Your objective — Search the records for lines that contain the word "lower". Copy them all.
+-------+
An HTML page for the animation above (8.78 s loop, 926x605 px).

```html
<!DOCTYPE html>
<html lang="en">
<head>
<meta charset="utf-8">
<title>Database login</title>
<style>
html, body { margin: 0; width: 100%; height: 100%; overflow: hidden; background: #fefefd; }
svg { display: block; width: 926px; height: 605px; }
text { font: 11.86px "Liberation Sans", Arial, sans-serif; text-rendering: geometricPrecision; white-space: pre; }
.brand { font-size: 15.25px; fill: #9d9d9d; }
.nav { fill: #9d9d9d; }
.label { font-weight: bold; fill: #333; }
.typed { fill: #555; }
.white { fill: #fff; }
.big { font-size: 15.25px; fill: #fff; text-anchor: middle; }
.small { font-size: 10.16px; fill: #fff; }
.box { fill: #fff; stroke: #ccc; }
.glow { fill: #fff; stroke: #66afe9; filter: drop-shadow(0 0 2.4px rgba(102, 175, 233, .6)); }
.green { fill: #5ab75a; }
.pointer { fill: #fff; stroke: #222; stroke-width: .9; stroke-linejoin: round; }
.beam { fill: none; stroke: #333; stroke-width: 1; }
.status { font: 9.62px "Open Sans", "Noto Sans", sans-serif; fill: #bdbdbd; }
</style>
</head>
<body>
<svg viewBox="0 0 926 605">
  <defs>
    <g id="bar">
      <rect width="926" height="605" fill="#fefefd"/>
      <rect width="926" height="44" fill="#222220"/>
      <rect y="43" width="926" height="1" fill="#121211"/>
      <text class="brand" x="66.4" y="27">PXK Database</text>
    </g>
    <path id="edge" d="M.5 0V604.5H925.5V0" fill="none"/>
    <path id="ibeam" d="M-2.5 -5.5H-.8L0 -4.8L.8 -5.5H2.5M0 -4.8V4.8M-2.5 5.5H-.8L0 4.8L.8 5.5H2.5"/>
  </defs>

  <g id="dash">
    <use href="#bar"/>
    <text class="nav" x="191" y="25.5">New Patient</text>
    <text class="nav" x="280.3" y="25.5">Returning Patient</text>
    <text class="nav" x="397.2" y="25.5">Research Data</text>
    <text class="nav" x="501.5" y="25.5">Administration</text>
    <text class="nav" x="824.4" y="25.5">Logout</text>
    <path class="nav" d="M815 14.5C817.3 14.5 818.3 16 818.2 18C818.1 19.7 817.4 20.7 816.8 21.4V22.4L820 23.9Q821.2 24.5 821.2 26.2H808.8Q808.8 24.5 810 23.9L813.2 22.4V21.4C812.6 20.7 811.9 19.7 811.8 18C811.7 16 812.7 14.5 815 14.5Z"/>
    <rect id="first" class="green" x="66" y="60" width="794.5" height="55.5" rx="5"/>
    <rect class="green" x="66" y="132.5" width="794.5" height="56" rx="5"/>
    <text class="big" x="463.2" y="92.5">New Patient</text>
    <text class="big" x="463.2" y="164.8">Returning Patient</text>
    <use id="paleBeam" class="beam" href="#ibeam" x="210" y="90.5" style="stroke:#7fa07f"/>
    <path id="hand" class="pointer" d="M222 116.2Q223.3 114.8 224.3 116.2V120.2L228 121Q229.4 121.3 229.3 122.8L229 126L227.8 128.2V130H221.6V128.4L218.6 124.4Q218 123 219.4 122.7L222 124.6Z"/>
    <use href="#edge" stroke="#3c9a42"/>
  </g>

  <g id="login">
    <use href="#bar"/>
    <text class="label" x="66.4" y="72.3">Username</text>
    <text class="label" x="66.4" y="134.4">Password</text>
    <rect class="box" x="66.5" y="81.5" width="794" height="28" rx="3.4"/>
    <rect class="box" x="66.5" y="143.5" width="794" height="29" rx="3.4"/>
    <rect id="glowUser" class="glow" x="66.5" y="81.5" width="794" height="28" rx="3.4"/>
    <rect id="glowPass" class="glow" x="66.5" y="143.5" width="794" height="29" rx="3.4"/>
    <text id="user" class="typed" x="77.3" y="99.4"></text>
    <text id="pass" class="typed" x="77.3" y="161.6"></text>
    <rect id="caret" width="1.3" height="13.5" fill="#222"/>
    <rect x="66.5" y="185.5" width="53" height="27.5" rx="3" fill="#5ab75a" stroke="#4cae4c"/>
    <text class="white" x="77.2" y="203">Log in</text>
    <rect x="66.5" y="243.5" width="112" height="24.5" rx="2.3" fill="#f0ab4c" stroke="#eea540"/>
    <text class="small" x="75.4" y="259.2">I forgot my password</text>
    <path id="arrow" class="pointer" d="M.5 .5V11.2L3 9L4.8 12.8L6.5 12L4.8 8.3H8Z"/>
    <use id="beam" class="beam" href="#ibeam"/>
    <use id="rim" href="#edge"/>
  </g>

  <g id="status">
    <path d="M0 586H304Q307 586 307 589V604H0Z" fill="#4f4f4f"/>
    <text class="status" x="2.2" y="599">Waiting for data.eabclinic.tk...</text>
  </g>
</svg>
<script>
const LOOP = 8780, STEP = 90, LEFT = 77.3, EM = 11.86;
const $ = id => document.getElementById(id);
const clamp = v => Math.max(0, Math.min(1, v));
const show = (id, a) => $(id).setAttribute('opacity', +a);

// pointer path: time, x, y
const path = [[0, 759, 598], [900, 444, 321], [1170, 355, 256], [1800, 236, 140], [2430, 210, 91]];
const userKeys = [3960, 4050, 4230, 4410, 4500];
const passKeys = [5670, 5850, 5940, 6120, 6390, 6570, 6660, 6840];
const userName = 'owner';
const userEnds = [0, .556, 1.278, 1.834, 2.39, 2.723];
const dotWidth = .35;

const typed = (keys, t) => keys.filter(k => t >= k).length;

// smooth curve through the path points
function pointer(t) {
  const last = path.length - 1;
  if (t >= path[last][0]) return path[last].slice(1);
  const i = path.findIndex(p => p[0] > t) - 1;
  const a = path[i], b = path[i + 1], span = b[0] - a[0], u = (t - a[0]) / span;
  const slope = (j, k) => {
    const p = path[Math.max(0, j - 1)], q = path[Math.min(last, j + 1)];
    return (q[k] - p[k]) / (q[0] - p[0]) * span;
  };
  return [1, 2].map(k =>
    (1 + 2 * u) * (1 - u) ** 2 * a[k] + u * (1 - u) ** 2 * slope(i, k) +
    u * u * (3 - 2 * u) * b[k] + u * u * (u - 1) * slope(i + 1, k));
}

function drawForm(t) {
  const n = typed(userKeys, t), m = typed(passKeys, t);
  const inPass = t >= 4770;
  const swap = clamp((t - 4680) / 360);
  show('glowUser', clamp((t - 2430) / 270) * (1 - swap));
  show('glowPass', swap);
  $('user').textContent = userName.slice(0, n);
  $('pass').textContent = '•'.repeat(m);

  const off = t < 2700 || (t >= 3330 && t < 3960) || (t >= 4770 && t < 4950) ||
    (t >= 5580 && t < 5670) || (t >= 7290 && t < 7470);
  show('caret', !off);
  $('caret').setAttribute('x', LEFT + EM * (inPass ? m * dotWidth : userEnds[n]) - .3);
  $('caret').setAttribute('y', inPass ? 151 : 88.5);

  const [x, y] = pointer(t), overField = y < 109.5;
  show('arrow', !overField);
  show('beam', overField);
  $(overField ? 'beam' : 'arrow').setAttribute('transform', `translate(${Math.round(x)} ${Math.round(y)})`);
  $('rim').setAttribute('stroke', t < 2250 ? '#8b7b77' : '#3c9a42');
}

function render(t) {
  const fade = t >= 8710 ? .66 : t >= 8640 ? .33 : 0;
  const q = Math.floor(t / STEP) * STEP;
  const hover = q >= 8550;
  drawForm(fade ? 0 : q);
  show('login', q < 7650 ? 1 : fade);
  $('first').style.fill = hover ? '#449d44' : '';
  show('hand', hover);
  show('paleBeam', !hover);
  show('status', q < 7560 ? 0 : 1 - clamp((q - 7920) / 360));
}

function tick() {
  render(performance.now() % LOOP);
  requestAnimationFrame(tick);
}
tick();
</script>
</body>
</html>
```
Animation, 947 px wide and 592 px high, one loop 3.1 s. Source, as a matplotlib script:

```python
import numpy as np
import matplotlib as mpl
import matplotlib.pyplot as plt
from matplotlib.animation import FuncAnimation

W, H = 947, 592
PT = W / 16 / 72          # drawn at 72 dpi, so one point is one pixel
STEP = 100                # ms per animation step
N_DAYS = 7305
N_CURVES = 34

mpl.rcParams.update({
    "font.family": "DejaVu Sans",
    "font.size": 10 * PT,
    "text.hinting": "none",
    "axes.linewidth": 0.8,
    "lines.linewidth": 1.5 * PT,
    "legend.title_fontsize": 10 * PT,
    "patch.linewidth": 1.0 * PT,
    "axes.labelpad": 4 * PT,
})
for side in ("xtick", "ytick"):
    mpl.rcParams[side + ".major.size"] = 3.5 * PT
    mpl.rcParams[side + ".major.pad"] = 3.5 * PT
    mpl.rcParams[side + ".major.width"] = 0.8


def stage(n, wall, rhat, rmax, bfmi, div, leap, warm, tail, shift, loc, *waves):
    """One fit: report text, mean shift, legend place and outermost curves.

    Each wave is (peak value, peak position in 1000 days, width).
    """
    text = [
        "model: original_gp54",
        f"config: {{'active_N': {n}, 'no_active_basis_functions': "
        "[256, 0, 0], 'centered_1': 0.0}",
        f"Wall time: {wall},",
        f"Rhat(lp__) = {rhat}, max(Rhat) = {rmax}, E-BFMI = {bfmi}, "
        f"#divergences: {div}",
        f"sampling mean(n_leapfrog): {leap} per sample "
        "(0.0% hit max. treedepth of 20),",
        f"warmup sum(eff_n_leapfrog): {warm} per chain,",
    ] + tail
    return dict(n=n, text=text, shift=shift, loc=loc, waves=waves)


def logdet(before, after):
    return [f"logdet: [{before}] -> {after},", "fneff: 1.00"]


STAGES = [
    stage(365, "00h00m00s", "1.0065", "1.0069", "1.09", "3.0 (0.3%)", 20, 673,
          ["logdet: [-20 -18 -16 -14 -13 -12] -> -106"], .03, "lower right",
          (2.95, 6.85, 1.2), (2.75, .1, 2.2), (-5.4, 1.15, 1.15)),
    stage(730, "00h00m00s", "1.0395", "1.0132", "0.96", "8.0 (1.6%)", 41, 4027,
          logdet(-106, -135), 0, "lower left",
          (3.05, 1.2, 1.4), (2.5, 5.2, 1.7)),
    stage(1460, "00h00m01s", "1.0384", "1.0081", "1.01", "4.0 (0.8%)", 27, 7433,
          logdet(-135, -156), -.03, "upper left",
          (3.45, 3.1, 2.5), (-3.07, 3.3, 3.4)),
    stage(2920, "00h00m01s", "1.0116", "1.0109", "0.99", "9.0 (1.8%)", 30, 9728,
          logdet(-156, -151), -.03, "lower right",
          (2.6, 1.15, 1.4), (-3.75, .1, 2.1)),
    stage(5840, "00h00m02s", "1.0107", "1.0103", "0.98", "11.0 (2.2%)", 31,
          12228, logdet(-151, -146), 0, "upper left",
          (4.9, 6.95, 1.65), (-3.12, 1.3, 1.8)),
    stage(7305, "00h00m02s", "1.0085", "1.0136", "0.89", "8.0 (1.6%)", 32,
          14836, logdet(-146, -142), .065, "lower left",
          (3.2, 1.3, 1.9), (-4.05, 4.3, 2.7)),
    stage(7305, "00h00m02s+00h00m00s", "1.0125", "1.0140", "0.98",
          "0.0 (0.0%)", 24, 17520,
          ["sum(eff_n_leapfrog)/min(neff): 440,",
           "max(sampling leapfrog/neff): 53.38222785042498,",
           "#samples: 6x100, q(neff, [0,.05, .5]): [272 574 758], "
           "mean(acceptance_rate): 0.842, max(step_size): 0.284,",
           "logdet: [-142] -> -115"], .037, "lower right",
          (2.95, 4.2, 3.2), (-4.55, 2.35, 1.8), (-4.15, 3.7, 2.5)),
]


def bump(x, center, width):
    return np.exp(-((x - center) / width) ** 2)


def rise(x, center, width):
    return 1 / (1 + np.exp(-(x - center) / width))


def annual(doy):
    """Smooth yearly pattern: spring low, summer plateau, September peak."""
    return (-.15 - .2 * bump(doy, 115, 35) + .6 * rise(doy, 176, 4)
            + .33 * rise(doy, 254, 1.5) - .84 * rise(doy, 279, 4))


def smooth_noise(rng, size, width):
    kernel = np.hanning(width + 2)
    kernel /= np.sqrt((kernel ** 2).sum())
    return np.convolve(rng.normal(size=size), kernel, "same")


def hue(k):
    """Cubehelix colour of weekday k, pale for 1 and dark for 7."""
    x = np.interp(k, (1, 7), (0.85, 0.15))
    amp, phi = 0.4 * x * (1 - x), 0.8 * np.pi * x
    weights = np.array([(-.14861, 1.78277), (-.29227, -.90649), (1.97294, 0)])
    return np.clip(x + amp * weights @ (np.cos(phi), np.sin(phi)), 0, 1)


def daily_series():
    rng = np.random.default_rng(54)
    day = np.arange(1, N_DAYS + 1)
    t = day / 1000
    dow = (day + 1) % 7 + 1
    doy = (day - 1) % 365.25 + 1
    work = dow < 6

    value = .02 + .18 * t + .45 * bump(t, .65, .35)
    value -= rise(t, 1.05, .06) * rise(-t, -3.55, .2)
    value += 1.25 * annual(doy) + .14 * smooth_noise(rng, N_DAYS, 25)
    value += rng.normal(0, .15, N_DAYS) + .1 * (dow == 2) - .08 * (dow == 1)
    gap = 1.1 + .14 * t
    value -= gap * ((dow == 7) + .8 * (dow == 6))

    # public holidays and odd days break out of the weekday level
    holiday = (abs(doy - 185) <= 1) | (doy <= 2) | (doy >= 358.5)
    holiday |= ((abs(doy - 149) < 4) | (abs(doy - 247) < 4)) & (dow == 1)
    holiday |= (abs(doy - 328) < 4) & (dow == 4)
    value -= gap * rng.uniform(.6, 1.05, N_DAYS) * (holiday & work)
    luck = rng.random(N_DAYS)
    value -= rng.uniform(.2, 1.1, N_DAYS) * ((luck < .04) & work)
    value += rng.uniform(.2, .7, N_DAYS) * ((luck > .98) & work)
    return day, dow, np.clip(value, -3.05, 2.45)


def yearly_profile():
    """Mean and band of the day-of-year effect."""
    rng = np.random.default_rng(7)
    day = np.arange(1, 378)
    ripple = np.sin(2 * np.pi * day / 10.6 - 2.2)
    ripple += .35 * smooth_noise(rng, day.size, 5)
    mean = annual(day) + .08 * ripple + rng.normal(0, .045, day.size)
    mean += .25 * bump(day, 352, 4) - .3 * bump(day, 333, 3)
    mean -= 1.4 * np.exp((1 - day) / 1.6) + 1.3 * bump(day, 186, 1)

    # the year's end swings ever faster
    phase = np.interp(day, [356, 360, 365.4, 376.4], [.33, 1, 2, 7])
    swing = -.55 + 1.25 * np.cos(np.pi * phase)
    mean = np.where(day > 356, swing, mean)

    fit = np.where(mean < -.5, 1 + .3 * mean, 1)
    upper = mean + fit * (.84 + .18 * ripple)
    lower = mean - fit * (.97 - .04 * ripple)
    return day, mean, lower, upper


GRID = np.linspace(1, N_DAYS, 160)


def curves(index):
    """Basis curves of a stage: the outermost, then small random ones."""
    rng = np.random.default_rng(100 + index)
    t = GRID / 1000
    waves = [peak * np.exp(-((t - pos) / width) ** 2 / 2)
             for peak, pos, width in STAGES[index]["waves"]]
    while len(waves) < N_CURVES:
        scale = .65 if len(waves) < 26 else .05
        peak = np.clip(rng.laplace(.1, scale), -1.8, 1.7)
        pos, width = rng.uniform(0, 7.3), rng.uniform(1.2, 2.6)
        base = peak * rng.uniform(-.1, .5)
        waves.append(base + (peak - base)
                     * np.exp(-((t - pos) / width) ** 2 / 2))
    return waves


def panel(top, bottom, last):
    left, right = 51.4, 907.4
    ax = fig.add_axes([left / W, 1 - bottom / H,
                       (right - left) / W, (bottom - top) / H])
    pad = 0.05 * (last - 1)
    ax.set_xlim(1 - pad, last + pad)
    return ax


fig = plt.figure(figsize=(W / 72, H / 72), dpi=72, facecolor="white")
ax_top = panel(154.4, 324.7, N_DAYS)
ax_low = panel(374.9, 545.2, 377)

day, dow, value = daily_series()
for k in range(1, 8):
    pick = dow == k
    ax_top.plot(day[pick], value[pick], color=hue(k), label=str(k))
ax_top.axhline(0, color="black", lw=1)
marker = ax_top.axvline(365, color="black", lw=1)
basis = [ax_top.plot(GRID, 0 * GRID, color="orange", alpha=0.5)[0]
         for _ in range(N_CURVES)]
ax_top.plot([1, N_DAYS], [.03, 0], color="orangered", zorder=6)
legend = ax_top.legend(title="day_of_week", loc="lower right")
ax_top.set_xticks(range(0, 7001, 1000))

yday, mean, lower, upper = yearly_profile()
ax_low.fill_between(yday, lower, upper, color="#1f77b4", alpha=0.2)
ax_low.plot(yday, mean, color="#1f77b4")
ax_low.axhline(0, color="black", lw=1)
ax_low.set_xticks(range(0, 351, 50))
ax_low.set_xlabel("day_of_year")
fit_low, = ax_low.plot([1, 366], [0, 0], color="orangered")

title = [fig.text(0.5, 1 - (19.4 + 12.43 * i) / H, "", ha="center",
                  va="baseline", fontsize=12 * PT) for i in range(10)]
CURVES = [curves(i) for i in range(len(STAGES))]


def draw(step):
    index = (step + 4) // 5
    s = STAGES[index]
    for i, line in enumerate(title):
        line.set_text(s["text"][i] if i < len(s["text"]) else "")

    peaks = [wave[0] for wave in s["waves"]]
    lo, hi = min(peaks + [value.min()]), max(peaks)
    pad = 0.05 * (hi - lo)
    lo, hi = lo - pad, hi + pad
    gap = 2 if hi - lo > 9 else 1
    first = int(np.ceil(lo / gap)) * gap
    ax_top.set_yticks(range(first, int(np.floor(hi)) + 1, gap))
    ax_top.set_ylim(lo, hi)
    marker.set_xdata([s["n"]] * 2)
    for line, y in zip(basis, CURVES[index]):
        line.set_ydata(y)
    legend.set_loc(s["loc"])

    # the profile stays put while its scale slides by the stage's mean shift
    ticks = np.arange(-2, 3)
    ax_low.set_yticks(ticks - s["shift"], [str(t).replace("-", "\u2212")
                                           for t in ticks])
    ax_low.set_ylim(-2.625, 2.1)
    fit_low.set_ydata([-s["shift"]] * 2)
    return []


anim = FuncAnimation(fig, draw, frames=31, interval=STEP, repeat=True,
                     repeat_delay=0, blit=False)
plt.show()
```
+-------+
Result of the exercise —
          ["logdet: [-20 -18 -16 -14 -13 -12] -> -106"], .03, "lower right",
          logdet(-106, -135), 0, "lower left",
          logdet(-156, -151), -.03, "lower right",
          14836, logdet(-146, -142), .065, "lower left",
           "logdet: [-142] -> -115"], .037, "lower right",
    lower = mean - fit * (.97 - .04 * ripple)
    return day, mean, lower, upper
legend = ax_top.legend(title="day_of_week", loc="lower right")
yday, mean, lower, upper = yearly_profile()
ax_low.fill_between(yday, lower, upper, color="#1f77b4", alpha=0.2)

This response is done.